I still get angry and frustrated from time to time at work but the instruction to “breathe and relax” and occasionally using sighs like the beginning of the meditations helps mitigate the anger and physiological response.

I’ve also been using the principles of the relaxation techniques along with Feldenkrais principles in my physical job. When carrying a load of stuff I notice if there are any unnecessary tensions and ask myself “is it possible to relax a bit in this situation?” These help to reduce the effort I use and are attempts to achieve equanimity in a difficult situation. One of the major things I learned from a Feldenkrais singing book is “realising intent without effort,” and the questions above are an invitation to not try so hard.
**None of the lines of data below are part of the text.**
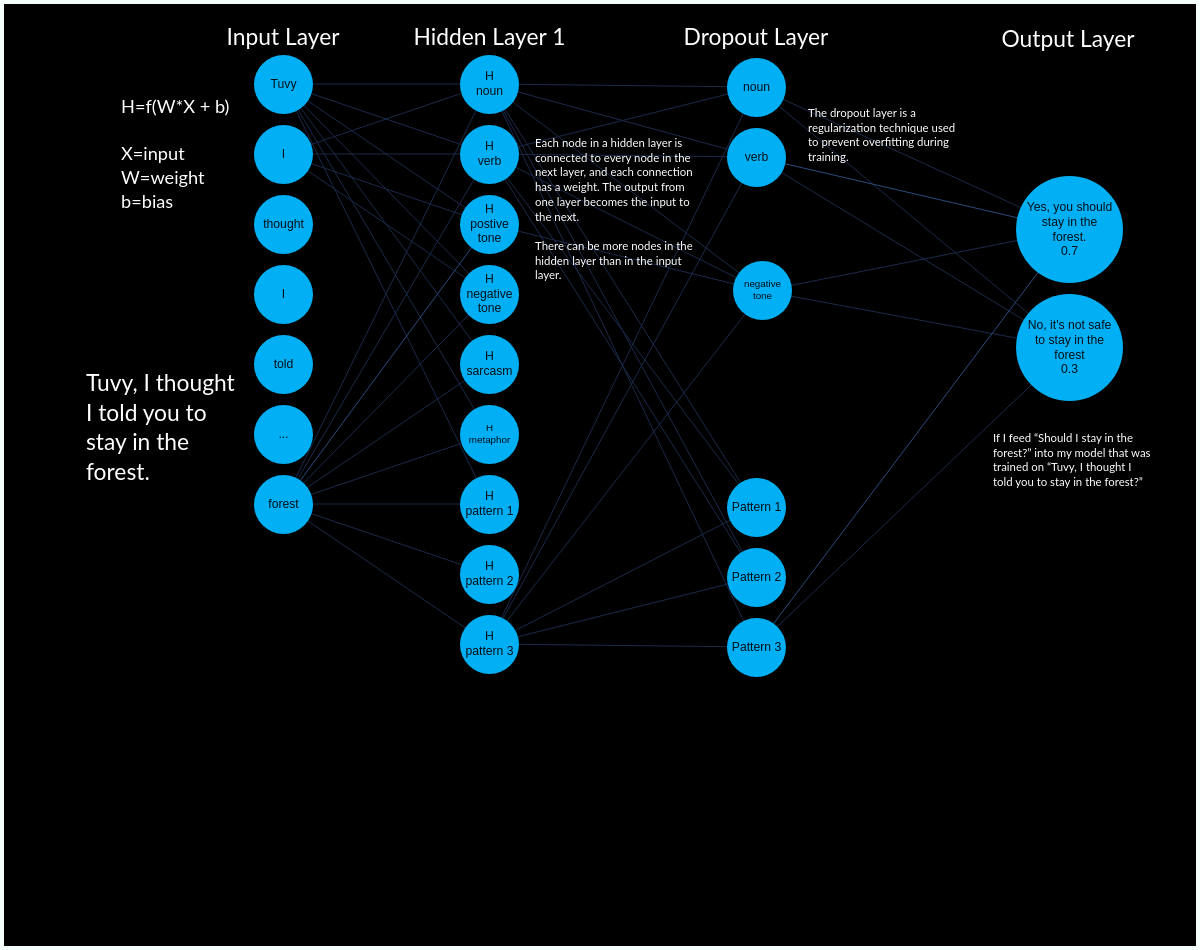
<!DOCTYPE html>
<html lang="en">
<head>
<meta charset="utf-8">
<title>Neural network layers</title>
<style>
:root { --board: #000; --frame: #f4fffb; --node: #00aff4; --node-text: #04101a; --text: #fff; --link: #1b2a4b; --link-strong: #2b4b7d; }
* { box-sizing: border-box; margin: 0; padding: 0; }
html, body { width: 1200px; height: 950px; overflow: hidden; background: var(--frame); }
.board { position: relative; width: 1200px; height: 950px; overflow: hidden; background: var(--board); border: 4px solid var(--frame); color: var(--text); font-family: Lato, sans-serif; }
.diagram { position: absolute; left: -4px; top: -4px; width: 1200px; height: 950px; }
.links { position: absolute; left: 0; top: 0; stroke: var(--link); stroke-width: 1; fill: none; }
.links .strong { stroke: var(--link-strong); }
.heading { position: absolute; transform: translateX(-50%); font-size: 22.8px; line-height: 28px; font-weight: 400; white-space: nowrap; }
.layer { position: absolute; display: flex; flex-direction: column; gap: 11px; list-style: none; }
.node { flex: none; width: 59px; height: 59px; border-radius: 50%; background: var(--node); color: var(--node-text); display: flex; align-items: center; justify-content: center; text-align: center; white-space: nowrap; font: 12.2px/14.6px "Liberation Sans", sans-serif; padding-bottom: 1px; }
.node.small { font-size: 9.8px; line-height: 12px; }
.output .node { width: 107px; height: 107px; padding-bottom: 0; }
.note { position: absolute; font-size: 11.4px; line-height: 14.7px; white-space: nowrap; }
.formula { position: absolute; left: 121px; top: 95px; font-size: 18.2px; line-height: 23.7px; white-space: nowrap; }
.sentence { position: absolute; left: 86px; top: 368px; font-size: 22.8px; line-height: 29.5px; white-space: nowrap; }
</style>
</head>
<body>
<main class="board">
<div class="diagram">
  <svg class="links" width="1200" height="950" viewBox="0 0 1200 950" aria-hidden="true">
    <g class="input-to-hidden">
      <path d="M283 84L489 84M283 84L489 154M283 84L489 224M283 84L489 294M283 84L489 364M283 84L489 434M283 84L489 504"/>
      <path d="M283 154L489 84M283 154L489 154M283 154L489 224M283 154L489 294"/>
      <path d="M283 504L489 84M283 504L489 154M283 504L489 294M283 504L489 364M283 504L489 434M283 504L489 504M283 504L489 574M283 504L489 644"/>
      <path class="strong" d="M283 504L489 224"/>
    </g>
    <g class="hidden-to-dropout">
      <path d="M489 84L756 87M489 84L756 157M489 84L763 291M489 84L756 507M489 84L756 577M489 84L756 647"/>
      <path d="M489 154L756 87M489 154L756 157M489 154L763 291M489 154L756 507M489 154L756 577"/>
      <path d="M489 224L763 291"/>
      <path d="M489 644L756 87M489 644L756 157M489 644L763 291M489 644L756 507M489 644L756 577M489 644L756 647"/>
    </g>
    <g class="dropout-to-output">
      <path d="M756 87L1070 230M756 87L1070 348M756 157L1070 348M763 291L1070 230M763 291L1070 348M756 647L1070 348"/>
      <path class="strong" d="M756 157L1070 230M756 647L1070 230"/>
    </g>
  </svg>

  <h2 class="heading" style="left:283px;top:22px">Input Layer</h2>
  <h2 class="heading" style="left:489.5px;top:22px">Hidden Layer 1</h2>
  <h2 class="heading" style="left:756px;top:22px">Dropout Layer</h2>
  <h2 class="heading" style="left:1068px;top:24px">Output Layer</h2>

  <p class="formula">H=f(W*X + b)<br><br>X=input<br>W=weight<br>b=bias</p>
  <p class="sentence">Tuvy, I thought<br>I told you to<br>stay in the<br>forest.</p>

  <p class="note" style="left:535px;top:136px">Each node in a hidden layer is<br>connected to every node in the<br>next layer, and each connection<br>has a weight. The output from<br>one layer becomes the input to<br>the next.<br><br>There can be more nodes in the<br>hidden layer than in the input<br>layer.</p>
  <p class="note" style="left:808px;top:106px">The dropout layer is a<br>regularization technique used<br>to prevent overfitting during<br>training.</p>
  <p class="note" style="left:993px;top:431px">If I feed “Should I stay in the<br>forest?” into my model that was<br>trained on “Tuvy, I thought I<br>told you to stay in the forest?”</p>

  <ul class="layer input" style="left:254px;top:55px">
    <li class="node">Tuvy</li>
    <li class="node">I</li>
    <li class="node">thought</li>
    <li class="node">I</li>
    <li class="node">told</li>
    <li class="node">...</li>
    <li class="node">forest</li>
  </ul>

  <ul class="layer hidden-layer" style="left:460px;top:55px">
    <li class="node">H<br>noun</li>
    <li class="node">H<br>verb</li>
    <li class="node">H<br>postive<br>tone</li>
    <li class="node">H<br>negative<br>tone</li>
    <li class="node">H<br>sarcasm</li>
    <li class="node small">H<br>metaphor</li>
    <li class="node">H<br>pattern 1</li>
    <li class="node">H<br>pattern 2</li>
    <li class="node">H<br>pattern 3</li>
  </ul>

  <ul class="layer dropout" style="left:727px;top:58px">
    <li class="node">noun</li>
    <li class="node">verb</li>
  </ul>
  <ul class="layer dropout" style="left:733px;top:261px">
    <li class="node small">negative<br>tone</li>
  </ul>
  <ul class="layer dropout" style="left:727px;top:478px">
    <li class="node">Pattern 1</li>
    <li class="node">Pattern 2</li>
    <li class="node">Pattern 3</li>
  </ul>

  <ul class="layer output" style="left:1016px;top:176px">
    <li class="node">Yes, you should<br>stay in the<br>forest.<br>0.7</li>
    <li class="node">No, it's not safe<br>to stay in the<br>forest<br>0.3</li>
  </ul>
</div>
</main>
</body>
</html>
I certainly need a great deal of strength in my job but each repetition is an opportunity to reduce the amount of effort I need in order to become more and more efficient so as to reduce injury and make the work easier to do. Breathing freely is a major part of this and if you can breath freely whilst doing something difficult that’s already half the job.

All this stuff of course applies to my improvised theatre classes. A lot of what we do to warm up (body scan, letting the floor support you, breathing into tension) is designed to reduce physical tension and enable us to deal with anxiety/nervousness/self-consciousness more skillfully when it appears.

I haven’t quite been able to apply it as effectively to my singing practice mostly because I’m not learned enough to distinguish the needed tensions versus the unneeded ones. Some of the tensions are obvious like the frowning and shoulder raising, but I believe my senstivity isn’t quite there in terms of in and around the throat area.

I wonder what other areas I can apply this too…

*Repetitive Strain Injury. Unfortunately prevalent amongst musicians. I have had it in the past from playing the piano and later from smartphone use.